It's much less dull than in Mass Effect, where as you say, you pretty much know paragon or renegade options always lead to success, you're just choosing if you want "nice guy" or "bad ass" points. Which is kind of lame and unimmersive actually. I would much prefer new paragon or renegade options to appear in no particular option with no particular placement, so that you actually have to think about what you're gonna say to determine the potential outcome.

To me this is an example of game design holding itself back because of a desire from the game designers to classify thing too much and let the player see and understand too clearly the classifications of their action. Someone coming from the movies would probably want to hide this from the player.

By Blogger Nino Mojo, at 9:54 AM  

A big fan of gaming, I can say I was hoping for more from Mass Effect 2's speech system (especially when it's suppose to be one of the series' biggest bulletpoints). Ideally, I'd love to have confrontations be more of a verbal tennis match, but this would mean a much more organic AI and I think we're far from that. Instead, we'll be stuck with 'Angelic Response A', 'Don't Care Response B' and 'I'm Such a Badass Response C'.
Nino Mojo is right though - Monkey Island was loads of fun when it came to dialogue.

By Blogger Matthew, at 4:23 PM  

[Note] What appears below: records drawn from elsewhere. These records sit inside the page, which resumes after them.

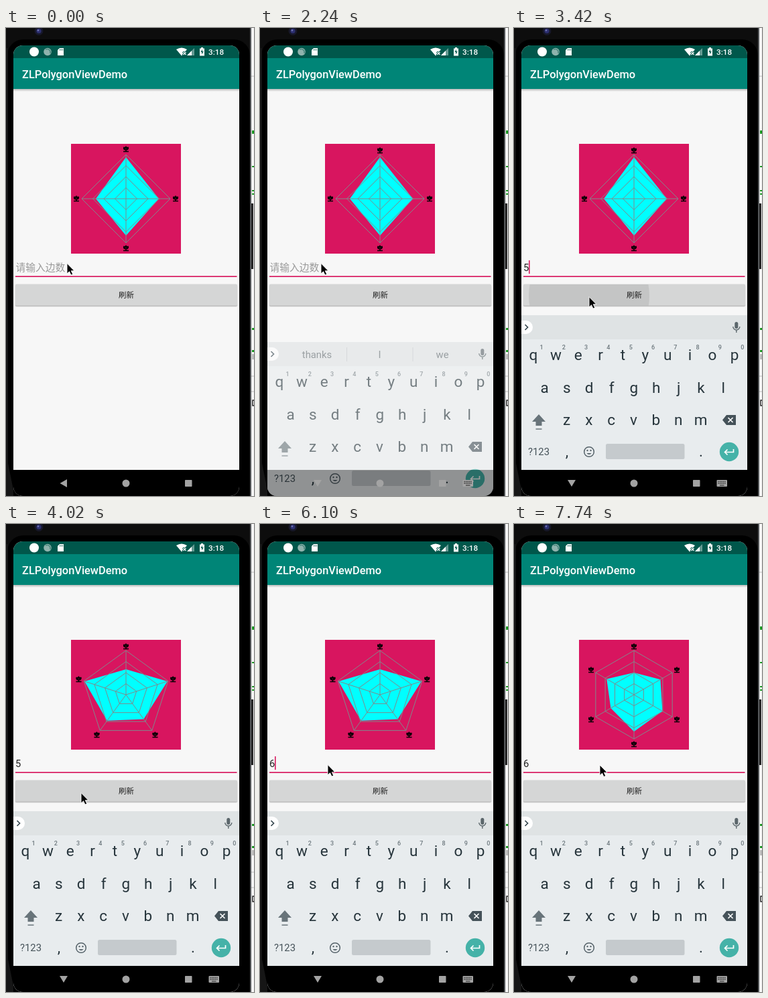
Animation of 370x699 px, one loop 8000 ms. Source, as an HTML page:

```html
<!DOCTYPE html>
<html lang="zh-CN">
<head>
<meta charset="utf-8">
<title>ZLPolygonViewDemo</title>
<style>
  html, body { margin: 0; width: 100%; height: 100%; overflow: hidden; background: #000; }
  svg { display: block; width: 370px; height: 699px; }
  text { font-family: Roboto, "Noto Sans CJK SC", "Noto Sans CJK", sans-serif; }
  .mid { text-anchor: middle; }
  .key { font-size: 22.5px; fill: #26343b; }
  .num { font-size: 9px; fill: #6c777d; font-weight: 500; }
  .word { font-size: 14.8px; fill: #626b70; }
  .label { font-size: 8.5px; font-weight: 700; stroke: #000; stroke-width: .6; }
  .grid { fill: none; stroke: #80898b; stroke-width: 1; }
</style>
</head>
<body>
<svg id="stage" viewBox="0 0 370 699" xmlns="http://www.w3.org/2000/svg">
  <defs>
    <clipPath id="screenClip"><rect x="11" y="26" width="337" height="673" rx="14"/></clipPath>
    <clipPath id="buttonClip"><rect x="14" y="383" width="331" height="31.5" rx="1.6"/></clipPath>
    <linearGradient id="barShade" x2="0" y2="1">
      <stop stop-color="#000" stop-opacity=".25"/><stop offset="1" stop-color="#000" stop-opacity="0"/>
    </linearGradient>
  </defs>

  <!-- phone body and the window behind it -->
  <rect width="370" height="699" fill="#0d0d0d"/>
  <rect x="2" y="17" width="362" height="720" rx="24"/>
  <path d="M0 30H3V650L11 690V699H0Z" fill="#161616"/>
  <circle cx="49" cy="4.500" r="6.500" fill="#17182a"/>
  <circle cx="49" cy="4.500" r="3.600" fill="#2c2f70"/>
  <circle cx="48" cy="3.500" r="1.300" fill="#7378b4"/>
  <rect x="364" width="6" height="699" fill="#55585a"/>
  <rect x="366" width="4" height="699" fill="#f4f4f4"/>
  <path d="M366 72H370M366 520H370M366 543H370" stroke="#bbb"/>
  <path d="M367 153h3v5h-3zM367 206h3v2h-3zM367 242h3v2h-3zM367 247h3v2h-3zM367 448h3v3h-3zM367 481h3v3h-3z" fill="#16941d"/>
  <path d="M366 262h3v98h-3z" fill="#252525"/>
  <path d="M367 487h3v8h-3z" fill="#b7b7b7"/>
  <path d="M370 556h-2v8h2" fill="none" stroke="#222" stroke-width="1.500"/>

  <g clip-path="url(#screenClip)">
    <rect x="11" y="26" width="337" height="673" fill="#f7f7f7"/>
    <rect x="11" y="91" width="337" height="4" fill="url(#barShade)"/>
    <rect x="11" y="45" width="337" height="46" fill="#008577"/>
    <rect x="11" y="26" width="337" height="19" fill="#00574b"/>
    <text x="24" y="74.500" font-size="16.400" font-weight="500" fill="#fff">ZLPolygonViewDemo</text>

    <g fill="#fff">
      <circle cx="42" cy="35.500" r="7"/>
      <circle cx="62" cy="35.500" r="5.800" fill="#8fb3ad"/>
      <path d="M59 32a5 5 0 0 1 7 6" fill="none" stroke="#4d8a80" stroke-width="1.500"/>
      <path d="M80 30H86V41H77V33Z"/>
      <path d="M80.500 31.500v2M82.500 31.500v2M84.500 31.500v2" stroke="#00574b" stroke-width=".9"/>
      <path d="M254 32Q262 27 270 32L262 41.500Z"/>
      <path d="M264 35.500l5 5m0-5l-5 5" stroke="#00574b" stroke-width="3"/>
      <path d="M264.500 36l4 4m0-4l-4 4" stroke="#fff" stroke-width="1.200"/>
      <path d="M281 30V41H270Z" opacity=".4"/><path d="M277 34V41H270Z"/>
      <path d="M289 30.500h2v-1.500h3v1.500h2V41.500h-7z"/>
      <path d="M293 32l-2.500 4h1.700v3.500l2.500-4.500h-1.700z" fill="#00574b"/>
      <text x="302" y="39.700" font-size="11.700" font-weight="500">3:18</text>
    </g>

    <rect x="97" y="173" width="164" height="164" fill="#d8155f"/>
    <g id="chart"></g>

    <text id="hint" x="14.500" y="362.500" font-size="14.750" fill="#999">请输入边数</text>
    <text id="value" x="14" y="362.800" font-size="14.750" fill="#212121"></text>
    <rect id="caret" y="347" width="1.600" height="20" fill="#d81b60"/>
    <rect x="14" y="370.300" width="330.500" height="1.700" fill="#d81b60"/>

    <rect x="13.500" y="384" width="332" height="32.500" rx="2" fill="#000" opacity=".1"/>
    <rect x="14" y="384" width="331" height="31.800" rx="2" fill="#000" opacity=".16"/>
    <rect x="14" y="382.500" width="331" height="32" rx="1.600" fill="#d5d6d6"/>
    <g clip-path="url(#buttonClip)"><circle id="ripple" cy="400" fill="#000"/></g>
    <text class="mid" x="179.500" y="402.600" font-size="11.500" font-weight="500" fill="#212121">刷新</text>
    <path id="handle" d="M22.500 368L28.500 374A8.500 8.500 0 1 1 16.500 374Z" fill="#d81b60"/>

    <rect x="11" y="660" width="337" height="39" fill="#000"/>
    <g id="keyboard"></g>
    <g fill="#a3a3a3">
      <path id="back"/>
      <circle cx="179" cy="680" r="5.500"/>
      <rect x="267" y="675" width="10.500" height="10" rx=".8"/>
      <g id="imeIcon">
        <rect x="302.500" y="675" width="15.500" height="10" rx="1"/>
        <path d="M304.500 677.500h12M304.500 680h12" stroke="#222" stroke-width="1.300" stroke-dasharray="1.300 1.100"/>
        <path d="M307 683h6.500" stroke="#222" stroke-width="1.200"/>
      </g>
    </g>
  </g>
  <path id="pointer" d="M0 0V15.500L3.500 12.200L6 17.500L8.700 16.300L6.300 11.200H11Z" fill="#000" stroke="#fff" stroke-width=".9"/>
</svg>

<script>
const $ = id => document.getElementById(id);
const LOOP = 8000, CX = 179, CY = 255, RADIUS = 66, LABEL_R = 74;

// values of the filled shape, clockwise from the top
const SHAPES = {
  4: [62, 49, 55, 45],
  5: [38, 65, 45, 48, 65],
  6: [33, 45.5, 49, 55, 40, 47]
};

const text = (cls, x, y, s) => `<text class="${cls}" x="${x}" y="${y}">${s}</text>`;

function point(i, n, r) {
  const a = 2 * Math.PI * i / n;
  return [CX + r * Math.sin(a), CY - r * Math.cos(a)].map(v => +v.toFixed(2));
}

function chartSvg(n, topShift) {
  const ring = f => SHAPES[n].map((v, i) => point(i, n, f(v))).join(" ");
  let out = `<polygon points="${ring(v => v)}" fill="#0ff"/>`;
  for (let k = 1; k <= 4; k++) out += `<polygon class="grid" points="${ring(() => RADIUS * k / 4)}"/>`;
  for (let i = 0; i < n; i++) {
    const [x, y] = point(i, n, RADIUS), [lx, ly] = point(i, n, LABEL_R);
    out += `<path class="grid" d="M${CX} ${CY}L${x} ${y}"/>`;
    out += text("label mid", lx, ly + 3.2 + (i ? 0 : topShift), "空");
  }
  return out;
}

function keyboardSvg() {
  const row = (keys, x0, y) => [...keys].map((c, i) => text("key mid", x0 + 33.35 * i, y, c)).join("");
  const digits = [..."1234567890"].map((c, i) => text("num mid", 41 + 33.3 * i, 480, c)).join("");
  return `
    <rect x="11" y="429" width="337" height="271" fill="#e8ecee"/>
    <rect x="11" y="429" width="337" height="36" fill="#dfe3e4"/>
    <rect x="0" y="437" width="28" height="20" rx="10" fill="#fff"/>
    <path d="M16.500 443l4 4-4 4" fill="none" stroke="#37474f" stroke-width="1.700"/>
    <g id="words">
      ${text("word mid", 85, 452.5, "thanks")}${text("word mid", 178.5, 452.5, "I")}${text("word mid", 272, 452.5, "we")}
      <path d="M129.500 437V458M228 437V458" stroke="#c3c8ca"/>
    </g>
    <rect x="329.300" y="439" width="5" height="10" rx="2.500" fill="#5b666b"/>
    <path d="M326.800 446a5 5 0 0 0 10 0M331.800 451v4" fill="none" stroke="#5b666b" stroke-width="1.400"/>
    ${row("qwertyuiop", 29, 496)}${digits}${row("asdfghjkl", 45.5, 544.5)}${row("zxcvbnm", 78.5, 593)}
    <path d="M37 577L47 588H41.500V594H32.500V588H27Z" fill="#68747a"/>
    <path d="M32.500 599H41.500" stroke="#68747a" stroke-width="1.500"/>
    <path d="M311 585.500L317 578H331V593H317Z" fill="#455259"/>
    <path d="M319.500 582l7 7m0-7l-7 7" stroke="#fff" stroke-width="1.600"/>
    <text class="mid" x="37" y="638" font-size="14.800" fill="#455259">?123</text>
    ${text("key mid", 79, 640, ",")}${text("key mid", 279, 640, ".")}
    <circle cx="112" cy="633" r="7.300" fill="none" stroke="#56636a" stroke-width="1.500"/>
    <path d="M108.500 635a4 4 0 0 0 7 0z" fill="#56636a"/>
    <circle cx="109.500" cy="631" r="1.200" fill="#56636a"/><circle cx="114.500" cy="631" r="1.200" fill="#56636a"/>
    <rect x="137" y="621" width="117.500" height="23" rx="2.500" fill="#c5cacd"/>
    <circle cx="321" cy="633" r="14.200" fill="#45b2a8"/>
    <path d="M327.500 629v4.500H315M318.500 629.500l-4 4 4 4" fill="none" stroke="#fff" stroke-width="1.700"/>`;
}

// each step [time, changes] keeps everything it does not mention
const STEPS = [
  [0, { sides: 4, shift: 0, value: "", caret: 0, at: [91, 351.5], kb: [0, 0], words: 1, ripple: [0, 0, 0], handle: 0 }],
  [450, { caret: 1 }],
  [900, { caret: 0 }],
  [1340, { caret: 1 }],
  [1790, { caret: 0 }],
  [2090, { kb: [95, .2], shift: 1.5 }],
  [2240, { kb: [40, .62] }],
  [2390, { kb: [0, 1], caret: 1 }],
  [2540, { value: "5", words: 0 }],
  [2830, { at: [95, 366] }],
  [2980, { at: [106, 389], caret: 0 }],
  [3130, { at: [112, 401.5] }],
  [3420, { ripple: [112, 90, .08], caret: 1 }],
  [3570, { ripple: [112, 300, .06], sides: 5 }],
  [3870, { ripple: [112, 300, .03] }],
  [4020, { ripple: [112, 300, .015], caret: 0 }],
  [4320, { at: [110, 388], ripple: [0, 0, 0] }],
  [4470, { at: [104, 367] }],
  [4610, { at: [101, 359.5], caret: 1 }],
  [5050, { caret: 0, handle: 1 }],
  [5500, { value: "", caret: 1, handle: 0, words: .5 }],
  [5650, { words: 1 }],
  [6100, { value: "6", words: 0 }],
  [6400, { at: [104, 368] }],
  [6550, { at: [113, 388], caret: 0 }],
  [6700, { at: [118, 396] }],
  [6850, { ripple: [118, 90, .08] }],
  [6990, { ripple: [118, 300, .06], sides: 6, caret: 1 }],
  [7140, { ripple: [118, 300, .03] }],
  [7440, { at: [122, 381], ripple: [118, 300, .015], caret: 0 }],
  [7590, { at: [126, 365], ripple: [0, 0, 0] }],
  [7740, { at: [128, 360] }]
];
const states = [];
for (const [time, change] of STEPS) states.push({ ...states.at(-1), ...change, time });

const set = (id, attrs) => {
  for (const name in attrs) $(id).setAttribute(name, attrs[name]);
};

function draw(s) {
  $("chart").innerHTML = chartSvg(s.sides, s.shift);
  $("value").textContent = s.value;
  set("hint", { opacity: s.value ? 0 : 1 });
  set("caret", { x: s.value ? 22 : 14.2, opacity: s.caret });
  set("handle", { opacity: s.handle });
  set("words", { opacity: s.words });
  set("pointer", { transform: `translate(${s.at})` });
  const [dy, shown] = s.kb, [cx, r, shade] = s.ripple;
  set("keyboard", { transform: `translate(0 ${dy})`, opacity: shown });
  set("ripple", { cx, r, opacity: shade });
  set("back", { d: shown ? "M80 675H92L86 685Z" : "M91 674V686L80.500 680Z" });
  set("imeIcon", { opacity: shown ? 1 : 0 });
  // the bare navigation bar hides the resting keyboard
  set("keyboard", { visibility: shown ? "visible" : "hidden" });
}

$("keyboard").innerHTML = keyboardSvg() + `<rect id="navFill" x="11" y="660" width="337" height="40"/>`;

let current, start = performance.now();
function tick() {
  const t = Math.max(0, performance.now() - start) % LOOP;
  const s = states.findLast(step => step.time <= t);
  if (s !== current) {
    draw(current = s);
    set("navFill", { opacity: s.kb[0] ? 0 : 1 });
  }
  requestAnimationFrame(tick);
}
tick();
</script>
</body>
</html>
```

Heavy Rain is the game you want to play. Only available on the PS3. Once you go a certain way with the dialog there is no doing over or turning back. Each time you play you have the opportunity to change the game and the ending. Very advanced dialog system. More of a choose your own adventure style of game. Dialog is determined by reaction time, so you don't get a lot of time to decide how you want to interact with a character.
As this type of game advances, it will be for gamers who like the story driven games like Mass Effect.

By Blogger Eric Cattani, at 10:34 PM  

Post a Comment

Back to Complications Ensue main blog page.



This page is powered by Blogger.